I love clay for its simplicity and complexity. Pottery is an ancient elemental art: earth, water, air, and fire. But clay offers endless invitations to experiment with shapes and surfaces and firing processes. After 36 years of working with clay, I feel like I’m still just beginning to explore some of its possibilities, and I can’t wait to get to my studio every morning.
When I was six years old, I watched a potter make a bowl on his kickwheel, and I was lost to the magic of clay. I got my first chance to work on the wheel at Wells College, and continued taking clay classes at the University of South Carolina, Clemson University, Arrowmont, and Penland. For many years, Dan and I lived in Clemson, SC but spent weekends in Avery County, NC in a cabin that Dan’s parents built. In 2001, we bought an old house in Pineola, NC, renovated it into a studio, and built our gas-fired soda kiln.
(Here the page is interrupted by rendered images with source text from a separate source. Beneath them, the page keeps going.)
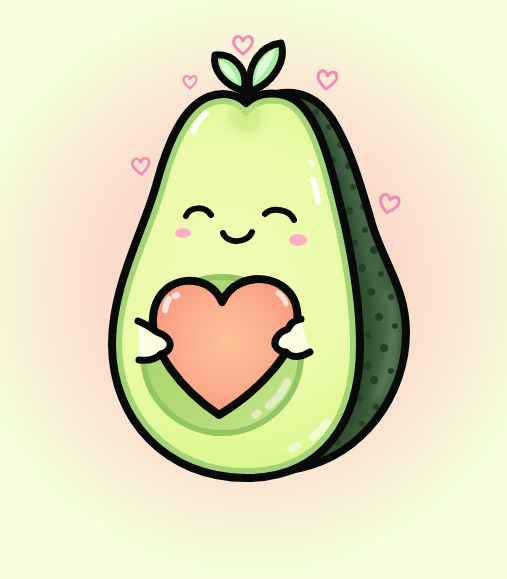
<!DOCTYPE html>
<html lang="en">
<head>
<meta charset="utf-8">
<title>Avocado hugging a heart</title>
<style>
:root {
  --ink: #080a08;
  --cream: #f5ffdc;
  --blush: #fbdccd;
  --flesh-edge: #a4d477;
  --hollow-rim: #93c663;
  --skin-spot: #253e2a;
  --leaf: #a5eba0;
  --leaf-light: #dcfbd3;
  --cheek: #fbb0c6;
  --love: #f58bb4;
  --hand: #fbffe6;
}
html, body { margin: 0; height: 100%; overflow: hidden; background: var(--cream); }
svg { display: block; width: 507px; height: 579px; }
.outline { fill: none; stroke: var(--ink); stroke-width: 8; stroke-linecap: round; stroke-linejoin: round; }
.feature { fill: none; stroke: var(--ink); stroke-width: 6; stroke-linecap: round; }
.leaf { fill: var(--leaf); stroke: var(--ink); stroke-width: 7; stroke-linejoin: round; }
.leaf-shine { fill: var(--leaf-light); }
.hand { fill: var(--hand); stroke: var(--ink); stroke-width: 7; stroke-linecap: round; stroke-linejoin: round; }
.cheek { fill: var(--cheek); }
.spots { fill: var(--skin-spot); }
.shine { fill: none; stroke: #fff; stroke-linecap: round; }
.love { fill: none; stroke: var(--love); stroke-width: 3; stroke-linecap: round; stroke-linejoin: round; }
</style>
</head>
<body>
<svg viewBox="0 0 507 579" role="img" aria-label="Smiling avocado half hugging a peach heart, with small pink hearts around it">
  <defs>
    <radialGradient id="backdrop" gradientUnits="userSpaceOnUse" cx="254" cy="285" r="300">
      <stop offset="0" stop-color="#fbd6c6"/>
      <stop offset=".5" stop-color="#fbdccd"/>
      <stop offset=".72" stop-color="#f9ebd5"/>
      <stop offset=".95" stop-color="#f5ffdc"/>
    </radialGradient>
    <radialGradient id="flesh" gradientUnits="userSpaceOnUse" cx="232" cy="270" r="215">
      <stop offset="0" stop-color="#f2fbb6"/>
      <stop offset=".6" stop-color="#eafaa6"/>
      <stop offset="1" stop-color="#d9f88c"/>
    </radialGradient>
    <linearGradient id="skin" gradientUnits="userSpaceOnUse" x1="335" y1="290" x2="410" y2="275">
      <stop offset="0" stop-color="#3a5a38"/>
      <stop offset=".55" stop-color="#456645"/>
      <stop offset="1" stop-color="#31492f"/>
    </linearGradient>
    <linearGradient id="hollow" x1="0" y1="0" x2="1" y2="1">
      <stop offset="0" stop-color="#a5d26c"/>
      <stop offset=".6" stop-color="#b3da76"/>
      <stop offset="1" stop-color="#c9e994"/>
    </linearGradient>
    <radialGradient id="peach" gradientUnits="userSpaceOnUse" cx="228" cy="342" r="82">
      <stop offset="0" stop-color="#fcc298"/>
      <stop offset=".6" stop-color="#fbab8c"/>
      <stop offset="1" stop-color="#f8977f"/>
    </radialGradient>
    <path id="front-shape" d="M246 103C236 93 221 92 208 97C183 107 168 142 157 182C145 228 112 285 112 344C112 420 167 478 246 478C321 478 360 424 360 346C360 290 347 232 338 196C327 150 313 102 284 95C270 92 256 94 246 103Z"/>
    <path id="skin-shape" d="M276 94C300 89 319 99 332 119C351 149 361 186 372 224C383 261 406 289 406 332C406 396 362 455 300 468C270 476 250 477 240 470Z"/>
    <path id="heart-shape" d="M222 302C209 271 162 274 154 310C146 350 185 392 219 415C257 392 302 349 297 310C292 274 238 267 222 302Z"/>
    <path id="small-heart" d="M0 9C-7 4-12-2-8-7C-5-10-1-8 0-4C2-9 7-10 9-6C11-1 5 5 0 9Z"/>
    <clipPath id="front-clip"><use href="#front-shape"/></clipPath>
    <clipPath id="skin-clip"><use href="#skin-shape"/></clipPath>
    <clipPath id="hollow-clip"><ellipse cx="222" cy="355" rx="82" ry="81"/></clipPath>
    <filter id="soft" x="-50%" y="-50%" width="200%" height="200%"><feGaussianBlur stdDeviation="4"/></filter>
  </defs>

  <rect width="507" height="579" fill="url(#backdrop)"/>

  <g id="floating-hearts" class="love">
    <use href="#small-heart" transform="translate(243 45)"/>
    <use href="#small-heart" transform="translate(190 82) scale(.7)"/>
    <use href="#small-heart" transform="translate(327 80) rotate(8)"/>
    <use href="#small-heart" transform="translate(141 166) rotate(-4) scale(.9)"/>
    <use href="#small-heart" transform="translate(389 204) rotate(14)"/>
  </g>

  <g id="skin-side">
    <use href="#skin-shape" fill="url(#skin)"/>
    <g clip-path="url(#skin-clip)">
      <path d="M297 96C336 146 345 222 364 292C374 350 364 420 308 468" fill="none" stroke="#263d28" stroke-width="15" opacity=".55" filter="url(#soft)"/>
      <path d="M388 292C399 325 394 365 377 396" fill="none" stroke="#86a17c" stroke-width="6" stroke-linecap="round" opacity=".55" filter="url(#soft)"/>
      <g class="spots">
        <circle cx="316" cy="112" r="3"/><circle cx="329" cy="127" r="3"/><circle cx="322" cy="139" r="3"/>
        <circle cx="340" cy="145" r="3"/><circle cx="333" cy="160" r="3"/><circle cx="348" cy="166" r="3"/>
        <circle cx="338" cy="184" r="3"/><circle cx="353" cy="187" r="3"/><circle cx="349" cy="211" r="4"/>
        <circle cx="363" cy="207" r="3"/><circle cx="365" cy="230" r="3"/><circle cx="355" cy="243" r="3"/>
        <circle cx="374" cy="250" r="4"/><circle cx="362" cy="268" r="4"/><circle cx="381" cy="274" r="3"/>
        <circle cx="371" cy="292" r="4"/><circle cx="391" cy="297" r="3"/><circle cx="379" cy="317" r="4"/>
        <circle cx="368" cy="335" r="3"/><circle cx="395" cy="326" r="3"/><circle cx="384" cy="348" r="4"/>
        <circle cx="367" cy="366" r="4"/><circle cx="391" cy="371" r="3"/><circle cx="374" cy="380" r="4"/>
        <circle cx="359" cy="398" r="4"/><circle cx="376" cy="407" r="3"/><circle cx="362" cy="424" r="3"/>
        <circle cx="346" cy="421" r="4"/><circle cx="338" cy="442" r="3"/><circle cx="322" cy="453" r="3"/>
      </g>
    </g>
    <use href="#skin-shape" class="outline"/>
  </g>

  <g id="front-half">
    <use href="#front-shape" fill="url(#flesh)"/>
    <g clip-path="url(#front-clip)">
      <use href="#front-shape" fill="none" stroke="var(--flesh-edge)" stroke-width="20"/>
      <ellipse cx="246" cy="116" rx="17" ry="18" fill="#c4e67f" opacity=".6" filter="url(#soft)"/>
      <path class="shine" d="M193 132Q198 120 206 113" stroke-width="6" opacity=".85"/>
      <path class="shine" d="M313 180Q317 191 318 202" stroke-width="6" opacity=".9"/>
      <path class="shine" d="M311 162L312 165" stroke-width="5" opacity=".8"/>
      <path class="shine" d="M313 437Q321 431 327 422" stroke-width="8" opacity=".55"/>
      <path class="shine" d="M291 449L297 446" stroke-width="8" opacity=".5"/>
    </g>
    <use href="#front-shape" class="outline"/>
  </g>

  <g id="leaves">
    <path class="leaf" d="M244 91C225 86 212 70 215 55C234 53 249 70 244 91Z"/>
    <path class="leaf-shine" d="M238 83C227 77 219 67 220 60C229 63 235 72 238 83Z"/>
    <path class="leaf" d="M250 91C246 67 259 46 281 43C287 61 272 85 250 91Z"/>
    <path class="leaf-shine" d="M255 82C255 67 264 54 275 49C273 62 265 73 255 82Z"/>
    <path class="outline" d="M241 91Q246 97 253 91"/>
  </g>

  <g id="face">
    <path class="feature" d="M186 216C190 206 205 206 211 215"/>
    <path class="feature" d="M265 214C272 207 290 209 294 220"/>
    <path class="feature" d="M223 233C227 244 247 244 252 232"/>
    <ellipse class="cheek" cx="183" cy="233" rx="8" ry="5"/>
    <ellipse class="cheek" cx="298" cy="240" rx="9" ry="6"/>
  </g>

  <g id="pit-hollow">
    <ellipse cx="222" cy="355" rx="82" ry="81" fill="url(#hollow)"/>
    <g clip-path="url(#hollow-clip)">
      <ellipse cx="222" cy="355" rx="82" ry="81" fill="none" stroke="var(--hollow-rim)" stroke-width="12"/>
      <path class="shine" d="M269 406Q281 396 287 382" stroke-width="8" opacity=".5"/>
      <path class="shine" d="M255 415L258 413" stroke-width="7" opacity=".5"/>
    </g>
  </g>

  <g id="hugged-heart">
    <use href="#heart-shape" fill="url(#peach)"/>
    <path class="shine" d="M165 310Q166 303 169 299" stroke-width="6" opacity=".75"/>
    <path class="shine" d="M175 296L177 295" stroke-width="6" opacity=".75"/>
    <path class="shine" d="M278 293Q284 297 286 304" stroke-width="5" opacity=".7"/>
    <use href="#heart-shape" class="outline"/>
  </g>

  <g id="hands">
    <path class="hand" d="M138 321C146 324 151 328 157 332C165 335 171 340 170 346C169 351 165 353 161 354C155 360 147 361 139 360"/>
    <path class="hand" d="M301 319C295 320 290 324 288 329C279 332 274 339 275 345C277 350 281 352 286 352C292 359 302 357 310 352"/>
  </g>
</svg>
</body>
</html>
In 2008, I retired after 25 years as a psychology professor at Clemson University, Dan retired as the director of the Oconee County Mental Health Center, and we moved to Avery County full-time.
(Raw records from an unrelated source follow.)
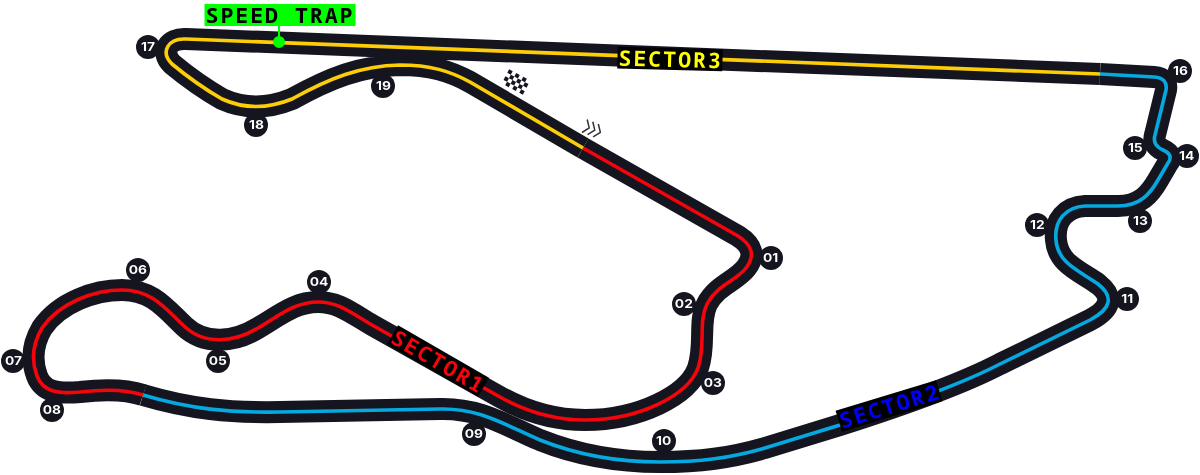
<!DOCTYPE html>
<html lang="en">
<head>
<meta charset="utf-8">
<title>Circuit map with sectors</title>
<style>
:root {
  --paper: #ffffff;
  --asphalt: #15151f;
  --label: #000000;
  --sector1: #f5040b;
  --sector2: #06a8e0;
  --sector2-text: #0000fa;
  --sector3: #fdce08;
  --sector3-text: #ffff00;
  --trap: #00ff00;
}
* { box-sizing: border-box; margin: 0; padding: 0; }
html, body { width: 1200px; height: 475px; overflow: hidden; background: var(--paper); }
.circuit { position: relative; width: 1200px; height: 475px; overflow: hidden; }
.track { position: absolute; left: 0; top: 0; display: block; }
.asphalt { fill: none; stroke: var(--asphalt); stroke-width: 22; stroke-linejoin: round; }
.racing-line { fill: none; stroke-width: 3.6; stroke-linejoin: round; }
.racing-line .s1 { stroke: var(--sector1); }
.racing-line .s2 { stroke: var(--sector2); }
.racing-line .s3 { stroke: var(--sector3); }
.flag { fill: var(--asphalt); }
.direction { fill: none; stroke: #33333b; stroke-width: 1.5; }
.trap-marker { fill: var(--trap); stroke: var(--trap); stroke-width: 2; }

.label {
  position: absolute;
  left: var(--x); top: var(--y);
  width: 105px; height: 22px;
  transform: translate(-50%, -50%) rotate(var(--turn, 0deg));
  background: var(--label);
  font: 700 21.5px/22px "Noto Sans Mono", "DejaVu Sans Mono", monospace;
  letter-spacing: 2px;
  text-indent: 1px;
  white-space: nowrap;
  text-align: center;
}
.sector1 { --x: 438px; --y: 361px; --turn: 30deg; color: var(--sector1); }
.sector2 { --x: 889px; --y: 406px; --turn: -17deg; color: var(--sector2-text); }
.sector3 { --x: 670px; --y: 59px; --turn: 1.5deg; color: var(--sector3-text); }
.speed-trap { --x: 279.5px; --y: 15px; width: 151px; background: var(--trap); color: var(--label); }

.corners { list-style: none; }
.corners li {
  position: absolute;
  left: var(--x); top: var(--y);
  width: 24px; height: 24px;
  margin: -12px 0 0 -12px;
  display: flex; align-items: center; justify-content: center;
  border-radius: 50%;
  background: var(--asphalt);
  color: var(--paper);
  font: 700 12px/1 Inter, Roboto, sans-serif;
}
.corners span { transform: scaleX(1.15); }
</style>
</head>
<body>
<main class="circuit">
  <svg class="track" width="1200" height="475" viewBox="0 0 1200 475" role="img" aria-label="Race circuit divided into three sectors">
    <defs>
      <path id="sector-1" d="M583 148 L738 236 Q760 250 746 268 C736 281 717 285 707 304 C698 322 706 345 698 368 C688 395 640 420 585 420 C555 420 525 411 500 397 L372 325 C350 312 338 302 318 302 C295 302 280 315 258 328 C235 342 205 346 184 326 C165 308 152 290 122 290 C95 290 60 302 42 328 C32 345 31 360 37 376 C43 392 58 394 80 392 C105 389 125 389 143 395"/>
      <path id="sector-2" d="M143 395 C190 409 230 413 280 412 L440 409 C480 408 505 425 540 440 C580 456 620 462 660 462 C700 462 730 458 765 448 L840 425 Q950 390 1000 364 L1090 320 Q1122 303 1098 284 C1080 271 1058 264 1056 240 C1054 220 1066 207 1085 206 L1118 206 C1140 206 1150 194 1158 180 L1168 163 Q1174 155 1163 150 Q1152 145 1155 135 L1166 90 Q1168 78 1154 77 L1100 74"/>
      <path id="sector-3" d="M1100 74 L186 39 C168 38 160 52 172 64 Q196 84 222 99 Q255 114 292 99 C330 78 360 66 400 65 C430 65 450 71 470 82 L583 148"/>
      <path id="chevron" d="M0 -7 L5 0 L0 7"/>
    </defs>
    <g class="asphalt">
      <use href="#sector-1"/>
      <use href="#sector-2"/>
      <use href="#sector-3"/>
    </g>
    <g class="racing-line">
      <use class="s2" href="#sector-2"/>
      <use class="s1" href="#sector-1"/>
      <use class="s3" href="#sector-3"/>
    </g>
    <path class="flag" transform="translate(516 82) rotate(28)" d="M-12 -8h4v4h-4zM-4 -8h4v4h-4zM4 -8h4v4h-4zM-8 -4h4v4h-4zM0 -4h4v4h-4zM8 -4h4v4h-4zM-12 0h4v4h-4zM-4 0h4v4h-4zM4 0h4v4h-4zM-8 4h4v4h-4zM0 4h4v4h-4zM8 4h4v4h-4z"/>
    <g class="direction" transform="translate(592 129) rotate(22)">
      <use href="#chevron" x="-8"/>
      <use href="#chevron" x="-2"/>
      <use href="#chevron" x="4"/>
    </g>
    <g class="trap-marker">
      <line x1="279" y1="25" x2="279" y2="42"/>
      <circle cx="279" cy="42" r="5"/>
    </g>
  </svg>

  <p class="label speed-trap">SPEED TRAP</p>
  <p class="label sector1">SECTOR1</p>
  <p class="label sector2">SECTOR2</p>
  <p class="label sector3">SECTOR3</p>

  <ol class="corners">
    <li style="--x:771px;--y:258px"><span>01</span></li>
    <li style="--x:684px;--y:304px"><span>02</span></li>
    <li style="--x:713px;--y:383px"><span>03</span></li>
    <li style="--x:319px;--y:282px"><span>04</span></li>
    <li style="--x:218px;--y:361px"><span>05</span></li>
    <li style="--x:138px;--y:270px"><span>06</span></li>
    <li style="--x:13px;--y:361px"><span>07</span></li>
    <li style="--x:52px;--y:410px"><span>08</span></li>
    <li style="--x:474px;--y:434px"><span>09</span></li>
    <li style="--x:664px;--y:441px"><span>10</span></li>
    <li style="--x:1127px;--y:299px"><span>11</span></li>
    <li style="--x:1037px;--y:225px"><span>12</span></li>
    <li style="--x:1140px;--y:221px"><span>13</span></li>
    <li style="--x:1187px;--y:156px"><span>14</span></li>
    <li style="--x:1135px;--y:148px"><span>15</span></li>
    <li style="--x:1180px;--y:71px"><span>16</span></li>
    <li style="--x:148px;--y:47px"><span>17</span></li>
    <li style="--x:256px;--y:125px"><span>18</span></li>
    <li style="--x:383px;--y:86px"><span>19</span></li>
  </ol>
</main>
</body>
</html>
I love surfaces transformed by wind, water, and time: worn stone carvings at Angkor Wat, mottled copper greens of ancient Chinese bronzes. Living in the rugged climate and terrain of the Blue Ridge Mountains has changed my work. Grandfather Mountain, the Linville River, and the woods behind my studio offer continually changing studies in color, light, and texture. The surfaces of my pots reference these variations: the movement of wind and water over rock and vegetation, the luminosity of ice and snow. Using stoneware and porcelain, I throw on a kickwheel, and then paddle, carve, or facet the pot. Because mugs, bowls, and cups spend so much time in their user's hands, I carve deep texture into these pieces to engage your sense of touch as you sip your morning coffee or spoon your favorite ice cream. I hope my pots will lead active, useful lives.